== WHAT THIS TASK INVOLVES ==
Search the data for "page". Each line containing it is to be copied.
INFORMATION SHOWN START
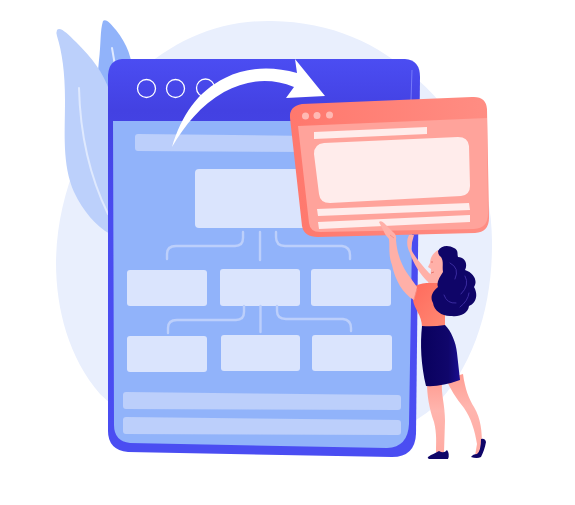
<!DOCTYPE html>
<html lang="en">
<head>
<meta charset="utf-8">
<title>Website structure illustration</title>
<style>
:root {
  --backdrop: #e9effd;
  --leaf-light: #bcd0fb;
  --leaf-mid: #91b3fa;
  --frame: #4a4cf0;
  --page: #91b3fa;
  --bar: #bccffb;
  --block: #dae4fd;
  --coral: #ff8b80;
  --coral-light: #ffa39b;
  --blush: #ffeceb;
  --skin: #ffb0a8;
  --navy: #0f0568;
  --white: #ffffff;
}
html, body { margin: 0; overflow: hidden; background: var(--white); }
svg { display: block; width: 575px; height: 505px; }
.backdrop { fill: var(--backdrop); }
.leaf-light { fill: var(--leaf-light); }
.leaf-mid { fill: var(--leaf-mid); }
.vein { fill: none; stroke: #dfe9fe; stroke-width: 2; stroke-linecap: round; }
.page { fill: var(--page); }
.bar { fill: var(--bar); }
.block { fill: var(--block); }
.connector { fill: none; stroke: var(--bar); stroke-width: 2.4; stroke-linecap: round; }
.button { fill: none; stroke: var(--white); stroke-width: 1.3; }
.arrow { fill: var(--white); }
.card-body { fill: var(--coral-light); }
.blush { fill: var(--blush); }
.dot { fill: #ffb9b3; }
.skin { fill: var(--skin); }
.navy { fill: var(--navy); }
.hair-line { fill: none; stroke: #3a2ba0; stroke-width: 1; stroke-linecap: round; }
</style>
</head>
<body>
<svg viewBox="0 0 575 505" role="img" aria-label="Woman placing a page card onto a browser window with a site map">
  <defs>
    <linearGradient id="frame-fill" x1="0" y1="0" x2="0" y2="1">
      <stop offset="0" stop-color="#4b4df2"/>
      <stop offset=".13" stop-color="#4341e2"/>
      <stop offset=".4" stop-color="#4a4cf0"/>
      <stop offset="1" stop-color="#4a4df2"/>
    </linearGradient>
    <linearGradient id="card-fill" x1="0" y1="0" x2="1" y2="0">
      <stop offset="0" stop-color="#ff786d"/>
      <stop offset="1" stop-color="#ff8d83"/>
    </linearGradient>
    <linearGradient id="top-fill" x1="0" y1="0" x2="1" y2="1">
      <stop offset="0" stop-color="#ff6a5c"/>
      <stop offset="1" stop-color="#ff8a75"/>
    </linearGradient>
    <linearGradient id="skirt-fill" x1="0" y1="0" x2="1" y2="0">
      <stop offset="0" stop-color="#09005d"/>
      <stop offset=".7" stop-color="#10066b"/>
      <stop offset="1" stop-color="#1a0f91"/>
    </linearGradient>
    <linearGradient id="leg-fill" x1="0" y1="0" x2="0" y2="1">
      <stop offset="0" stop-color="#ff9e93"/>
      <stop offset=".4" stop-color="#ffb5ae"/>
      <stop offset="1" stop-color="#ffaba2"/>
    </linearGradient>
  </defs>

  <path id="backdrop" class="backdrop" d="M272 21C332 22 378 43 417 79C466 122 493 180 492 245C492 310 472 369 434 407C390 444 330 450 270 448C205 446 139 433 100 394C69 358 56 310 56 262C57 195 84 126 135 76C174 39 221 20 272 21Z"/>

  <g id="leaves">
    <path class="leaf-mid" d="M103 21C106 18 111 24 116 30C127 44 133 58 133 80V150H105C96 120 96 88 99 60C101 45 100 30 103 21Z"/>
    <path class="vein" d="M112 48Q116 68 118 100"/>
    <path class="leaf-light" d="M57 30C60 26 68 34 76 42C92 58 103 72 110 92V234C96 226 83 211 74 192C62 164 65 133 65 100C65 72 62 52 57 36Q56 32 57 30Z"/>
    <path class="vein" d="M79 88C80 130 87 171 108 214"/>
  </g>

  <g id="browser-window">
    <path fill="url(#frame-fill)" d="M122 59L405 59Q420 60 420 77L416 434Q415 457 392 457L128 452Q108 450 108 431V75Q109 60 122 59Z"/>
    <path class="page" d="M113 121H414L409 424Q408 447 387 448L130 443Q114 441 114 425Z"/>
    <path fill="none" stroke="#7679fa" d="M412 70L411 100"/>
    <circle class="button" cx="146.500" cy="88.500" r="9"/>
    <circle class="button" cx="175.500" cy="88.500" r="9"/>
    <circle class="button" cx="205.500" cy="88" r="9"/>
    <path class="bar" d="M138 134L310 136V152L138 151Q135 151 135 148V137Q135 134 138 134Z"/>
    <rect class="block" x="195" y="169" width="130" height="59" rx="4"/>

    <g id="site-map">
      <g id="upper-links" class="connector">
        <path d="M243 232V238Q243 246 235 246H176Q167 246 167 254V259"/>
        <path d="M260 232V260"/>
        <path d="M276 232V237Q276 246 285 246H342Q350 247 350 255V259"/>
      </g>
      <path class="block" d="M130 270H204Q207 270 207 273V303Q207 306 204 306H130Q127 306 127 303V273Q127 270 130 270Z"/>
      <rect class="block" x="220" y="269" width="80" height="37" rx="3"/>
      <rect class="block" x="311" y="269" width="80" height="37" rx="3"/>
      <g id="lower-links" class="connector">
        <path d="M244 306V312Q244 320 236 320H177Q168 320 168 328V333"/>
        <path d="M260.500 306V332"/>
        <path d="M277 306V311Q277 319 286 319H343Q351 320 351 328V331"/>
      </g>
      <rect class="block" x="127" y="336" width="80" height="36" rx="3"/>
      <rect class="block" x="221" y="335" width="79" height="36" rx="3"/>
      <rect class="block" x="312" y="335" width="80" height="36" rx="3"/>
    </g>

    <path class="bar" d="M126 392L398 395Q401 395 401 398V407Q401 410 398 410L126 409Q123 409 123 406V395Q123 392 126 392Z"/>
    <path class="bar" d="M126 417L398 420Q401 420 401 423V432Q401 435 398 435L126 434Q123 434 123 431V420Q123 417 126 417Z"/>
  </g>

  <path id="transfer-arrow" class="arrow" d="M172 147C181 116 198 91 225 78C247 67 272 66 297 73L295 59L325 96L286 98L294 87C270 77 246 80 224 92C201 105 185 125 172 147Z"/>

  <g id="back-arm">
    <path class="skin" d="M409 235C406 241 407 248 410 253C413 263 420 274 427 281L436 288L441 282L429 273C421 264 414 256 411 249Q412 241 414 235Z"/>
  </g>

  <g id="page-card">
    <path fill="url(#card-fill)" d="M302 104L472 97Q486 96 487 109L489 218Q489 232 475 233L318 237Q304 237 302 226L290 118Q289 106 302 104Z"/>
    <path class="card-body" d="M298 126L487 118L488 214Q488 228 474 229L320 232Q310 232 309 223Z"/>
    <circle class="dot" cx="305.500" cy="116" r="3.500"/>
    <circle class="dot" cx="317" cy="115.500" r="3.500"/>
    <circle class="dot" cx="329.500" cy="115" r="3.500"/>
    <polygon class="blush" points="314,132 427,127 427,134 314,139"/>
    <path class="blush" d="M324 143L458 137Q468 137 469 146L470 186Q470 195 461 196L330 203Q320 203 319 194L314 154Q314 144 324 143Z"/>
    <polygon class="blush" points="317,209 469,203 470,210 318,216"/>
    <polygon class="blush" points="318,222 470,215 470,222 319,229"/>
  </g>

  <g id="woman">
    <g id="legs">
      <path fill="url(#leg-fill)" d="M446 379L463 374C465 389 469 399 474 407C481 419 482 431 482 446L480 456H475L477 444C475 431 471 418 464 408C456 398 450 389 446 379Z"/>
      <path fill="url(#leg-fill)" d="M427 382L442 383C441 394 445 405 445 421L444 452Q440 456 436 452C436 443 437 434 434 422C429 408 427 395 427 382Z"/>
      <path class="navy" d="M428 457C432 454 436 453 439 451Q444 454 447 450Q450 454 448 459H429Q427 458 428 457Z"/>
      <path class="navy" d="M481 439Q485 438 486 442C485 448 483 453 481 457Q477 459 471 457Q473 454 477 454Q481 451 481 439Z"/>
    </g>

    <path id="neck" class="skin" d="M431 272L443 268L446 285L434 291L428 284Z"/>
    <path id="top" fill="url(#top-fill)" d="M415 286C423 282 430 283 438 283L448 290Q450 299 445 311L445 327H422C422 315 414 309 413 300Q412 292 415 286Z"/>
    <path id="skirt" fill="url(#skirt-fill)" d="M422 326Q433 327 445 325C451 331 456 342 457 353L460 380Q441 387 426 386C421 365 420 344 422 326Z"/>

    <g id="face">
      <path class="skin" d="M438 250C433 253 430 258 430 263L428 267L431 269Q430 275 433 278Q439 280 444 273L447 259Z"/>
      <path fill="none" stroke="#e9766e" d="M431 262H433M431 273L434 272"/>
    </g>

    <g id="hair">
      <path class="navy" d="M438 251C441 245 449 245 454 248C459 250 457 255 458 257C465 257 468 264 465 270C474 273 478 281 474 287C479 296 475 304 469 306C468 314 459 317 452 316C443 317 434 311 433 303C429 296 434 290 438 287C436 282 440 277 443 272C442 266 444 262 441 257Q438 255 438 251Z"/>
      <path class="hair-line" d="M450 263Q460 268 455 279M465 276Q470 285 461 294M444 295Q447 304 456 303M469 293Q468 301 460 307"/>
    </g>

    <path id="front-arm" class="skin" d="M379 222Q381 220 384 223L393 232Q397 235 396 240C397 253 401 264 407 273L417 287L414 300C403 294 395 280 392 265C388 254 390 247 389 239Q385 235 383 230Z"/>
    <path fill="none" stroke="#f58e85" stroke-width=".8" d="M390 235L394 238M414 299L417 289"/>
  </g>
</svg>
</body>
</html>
INFORMATION SHOWN END
== EXERCISE SOLUTION ==
  --page: #91b3fa;
.page { fill: var(--page); }
<svg viewBox="0 0 575 505" role="img" aria-label="Woman placing a page card onto a browser window with a site map">
    <path class="page" d="M113 121H414L409 424Q408 447 387 448L130 443Q114 441 114 425Z"/>
  <g id="page-card">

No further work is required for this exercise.